This is an updated version of a text published as an op-ed in Adresseaviden, 24 April 2020: ‘Afghanistan coronatruet – tikkende smittebomber over grensen’. Translation from Norwegian by Fidotext. The post also appears as part of the PRIO blog series Beyond the COVID Curve. Birgitte Lange is the Secretary General of Save the Children, Norway. Kristian Berg Harpviken is a Researcher at PRIO and member of the board of Save the Children Norway.
In Afghanistan, the number of people infected with the virus is increasing every day. This is bad news for Afghan children, who already live in the world’s most dangerous country.
Politically, Afghanistan is in a very challenging situation. The results of last year’s election are disputed, with two men having claimed the post as the country’s president. At the end of February, the United States and the Taliban signed an agreement providing for the withdrawal of international forces in return for the Taliban’s agreement to prevent international terror groups from operating from Afghan soil. The United States is frustrated about the dispute over the presidency, and has cut this year’s aid funding by USD 1 billion. The dispute is not only an obstacle to peace negotiations, but has also prevented a rapid and effective response to the coronavirus.
millions of Afghan children live in poverty
Save the Children’s national office in Afghanistan is seriously concerned about the country’s children. Afghanistan is very high on the list of the world’s worst places to be a child. The vast majority of children in Afghanistan have spent their entire childhoods in wartime. A coronavirus outbreak will have huge consequences, and children will be particularly vulnerable. Millions of Afghan children live in poverty, many are undernourished and already have very limited access to food, education and healthcare. The challenges will become even greater if scarce resources get tied up in the management of a coronavirus epidemic.

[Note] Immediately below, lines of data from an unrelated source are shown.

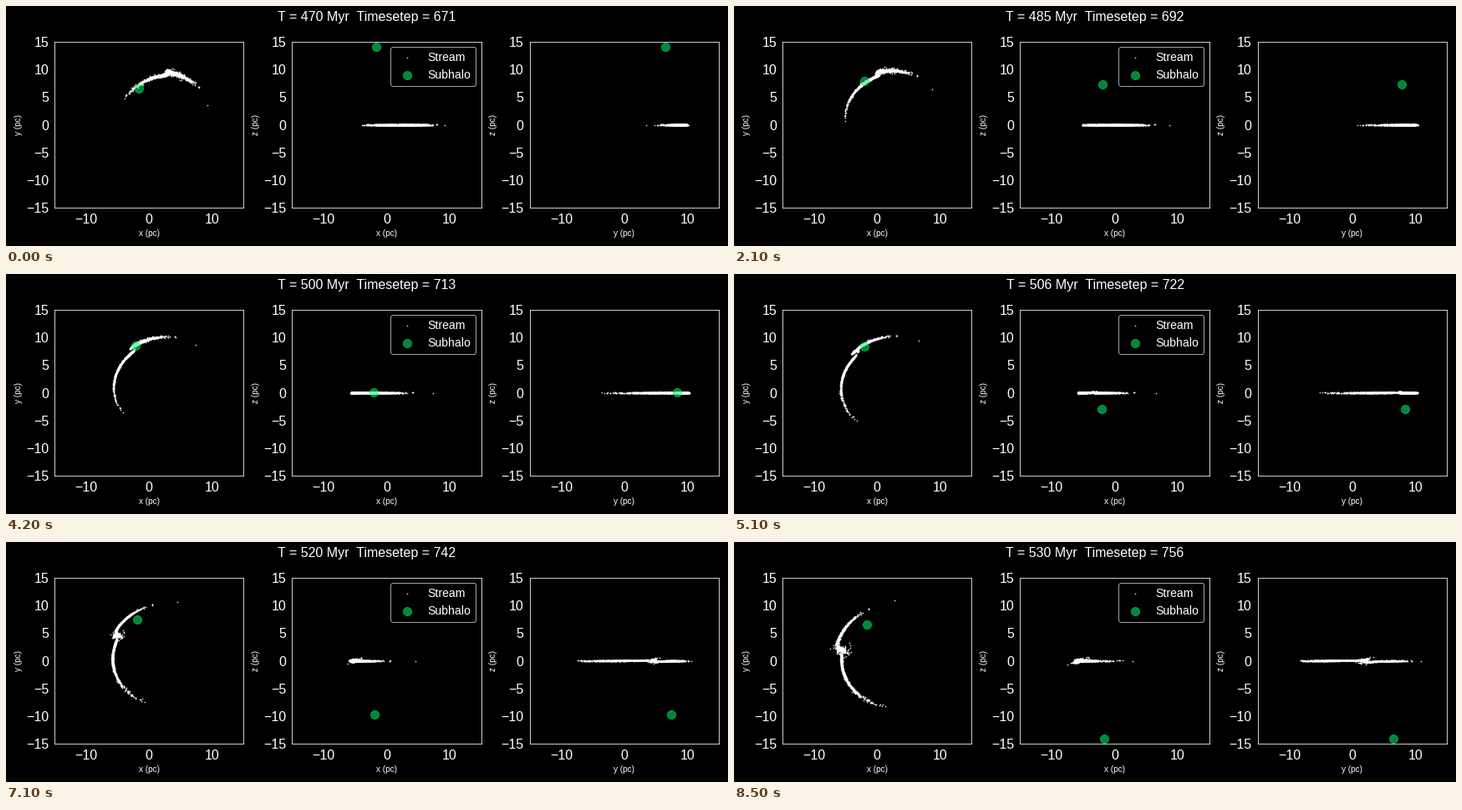
Animation, 864 px wide and 288 px high, one loop 8600 ms. Source, as a matplotlib script:

```python
import matplotlib.pyplot as plt
import numpy as np
from matplotlib.animation import FuncAnimation

FRAMES, INTERVAL = 86, 100
FIRST_STEP = 671
MYR_PER_STEP = 700 / 999
V0_SQ = 0.026        # squared circular speed of the halo, per frame
GM, SOFT = 0.0017, 0.03
T_HIT = 42.4         # frame at which the subhalo crosses the stream plane

plt.rcParams.update({
    "font.family": "Liberation Sans",
    "text.color": "white",
    "axes.labelcolor": "white",
    "axes.edgecolor": "white",
    "axes.facecolor": "black",
    "axes.linewidth": 0.8,
    "xtick.color": "white",
    "ytick.color": "white",
})


def subhalo(t):
    u = t - T_HIT
    return np.array([-2.08 + 0.00026 * u**2,
                     8.45 - 0.00128 * u**2 + 1.35e-7 * u**4,
                     -0.347 * u + 8.5e-6 * u**3])


def to_cartesian(theta, r, ang_mom, vr, z, vz):
    c, s = np.cos(theta), np.sin(theta)
    vt = ang_mom / r
    pos = np.column_stack([r * c, r * s, z])
    vel = np.column_stack([vr * c - vt * s, vr * s + vt * c, vz])
    return pos, vel


def make_stream(n=620, seed=4):
    rng = np.random.default_rng(seed)

    # leading arm: inside the progenitor orbit, falling inwards
    off = np.abs(rng.normal(0, 18, n))
    u = off / 55
    lead = [72 + off,
            9.55 - 3.3 * u - 0.8 * u * (1 - u) + rng.laplace(0, 0.08, n),
            1.165 - 0.075 * u,
            -0.015 - 0.056 * u]

    # trailing arm: outside, still climbing to apocentre at its far end
    off = np.abs(rng.normal(0, 13, n))
    u = off / 35
    trail = [75 - off,
             10.0 + 0.45 * u + rng.laplace(0, 0.13, n),
             1.272 + 0.035 * u,
             -0.012 + 0.047 * u]

    stray = [[20.8], [9.84], [1.38], [0.055]]
    theta, r, ang_mom, vr = (np.concatenate(p) for p in zip(lead, trail, stray))

    size = 2 * n
    ang_mom[:size] += rng.normal(0, 0.006, size)
    vr[:size] += rng.normal(0, 0.0014, size)
    z = rng.normal(0, 0.035, size + 1)
    vz = rng.normal(0, 0.0006, size + 1)
    return to_cartesian(np.radians(theta), r, ang_mom, vr, z, vz)


def accel(pos, t):
    halo = -V0_SQ * pos / np.sum(pos**2, axis=1, keepdims=True)
    d = subhalo(t) - pos
    dist_sq = np.sum(d**2, axis=1, keepdims=True) + SOFT**2
    return halo + GM * d / dist_sq**1.5


def integrate():
    pos, vel = make_stream()
    track = [pos.copy()]
    for frame in range(FRAMES - 1):
        n = 60 if abs(frame - T_HIT) < 4 else 4
        dt = 1 / n
        for k in range(n):
            pos = pos + vel * dt / 2
            vel = vel + accel(pos, frame + (k + 0.5) * dt) * dt
            pos = pos + vel * dt / 2
        track.append(pos.copy())
    return track


track = integrate()

fig = plt.figure(figsize=(12, 4), dpi=72, facecolor="black")
title = fig.suptitle("", fontsize=16, y=0.98)

panels = []
for k, (i, j) in enumerate([(0, 1), (0, 2), (1, 2)]):
    ax = fig.add_axes([(58 + 284.3 * k) / 864, 45.8 / 288,
                       226.3 / 864, 199.2 / 288])
    ax.set(xlim=(-15, 15), ylim=(-15, 15),
           xticks=[-10, 0, 10], yticks=range(-15, 16, 5))
    ax.tick_params(length=0, pad=7, labelsize=16)
    ax.set_xlabel(f"{'xyz'[i]} (pc)", fontsize=10)
    ax.set_ylabel(f"{'xyz'[j]} (pc)", fontsize=10)
    stars = ax.scatter([], [], s=1, c="white", alpha=0.7, linewidths=0.8,
                       label="Stream", zorder=2)
    halo = ax.scatter([], [], s=100, c="#00ff70", alpha=0.53, linewidths=1,
                      label="Subhalo", zorder=3)
    panels.append((stars, halo, [i, j]))
    if k == 1:
        ax.legend(loc="upper right", fontsize=14, scatterpoints=1,
                  borderaxespad=0.45, facecolor="black", edgecolor="0.8")


def draw(frame):
    step = FIRST_STEP + frame
    title.set_text(f"T = {step * MYR_PER_STEP:.0f} Myr  Timesetep = {step}")
    sub = subhalo(frame)
    for stars, halo, axes in panels:
        stars.set_offsets(track[frame][:, axes])
        halo.set_offsets([sub[axes]])
    return [title] + [a for p in panels for a in p[:2]]


anim = FuncAnimation(fig, draw, frames=FRAMES, interval=INTERVAL,
                     init_func=lambda: draw(0), repeat=True, repeat_delay=0,
                     blit=False)
plt.show()
```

Children without access to education will be even more vulnerable to violence and the risk of child marriages will increase. Save the Children is working with the Afghan authorities both to provide vulnerable children with access to education at this time and to ensure that they can return to school as quickly as possible.
National borders have been closed all over the world, while at the same time, one border crossing is busier than ever before – Afghanistan’s western border with Iran. In March alone over 145,000 Afghans returned from Iran, a country where coronavirus has caused the deaths of over 6,277 people, while close to a 100,000 have tested positive. Currently there are reports of 2,900 cases and 90 deaths in Afghanistan. Many of those infected had returned from Iran.
The large numbers of people who are now returning from Iran, where there are up to four million Afghan refugees and migrant workers, is causing concern. The government in Kabul sought to close the border on 23 February, but was forced to reopen it the following day. Tens of thousands of people who fled the virus were trapped in no-man’s-land between the two countries. In total, almost 200,000 people have returned to Afghanistan so far in 2020, according to the International Organisation for Migration (IOM).
The healthcare system in Afghanistan is not capable of dealing with the virus without significant foreign help, even though it has been significantly strengthened by foreign aid since 2001. The WHO is now assisting the Afghan authorities with testing and building up the necessary infrastructure along the border. Funds from the EU and elsewhere are helping to secure equipment to prevent infection, including PPE for health workers. Even so, the needs are overwhelming.
Norwegian military personnel running field hospitals in Afghanistan have taken in the first coronavirus patients. They have told the Norwegian tabloid VG of their fears about huge numbers of unrecorded cases.
According to the BBC, the Afghan health authorities fear that 16 million of the country’s population of 30 million could become infected. The worst-case scenario would involve 700,000 hospital admissions, 220,000 patients requiring intensive care, and potentially 110,000 deaths.
The consequences of the virus for the global economy also represents a serious threat for Afghanistan. International aid comprises almost 20 percent of Afghanistan’s total gross national product (GDP) and more than 75 percent of the central government budget. If donor countries start cutting their aid budgets in order to deal with their own economic crises, the consequences for Afghanistan will be catastrophic. Norway is recognised as an effective and flexible provider of aid to Afghanistan over the course of many decades.
The Norwegian authorities must now increase their aid to Afghanistan in order to finance the country’s plan for a response to coronavirus, and humanitarian organisations must scale up their efforts as quickly as possible. This means providing funds for badly needed equipment such as tests, PPE for health workers, and ventilators for the sickest patients. It is important that the needs of the most vulnerable are prioritised. In addition, Afghanistan’s neighbouring countries must ensure free passage for important supplies, and aid workers.
It is equally important that all parties to the conflict immediately comply with the call by the UN Secretary General, Antonio Guterres, for a global ceasefire during the pandemic. This could form the basis for the peace that Afghanistan so badly needs. Afghanistan must now use all available resources in the battle against coronavirus, but the country is completely reliant on support from the rest of the world!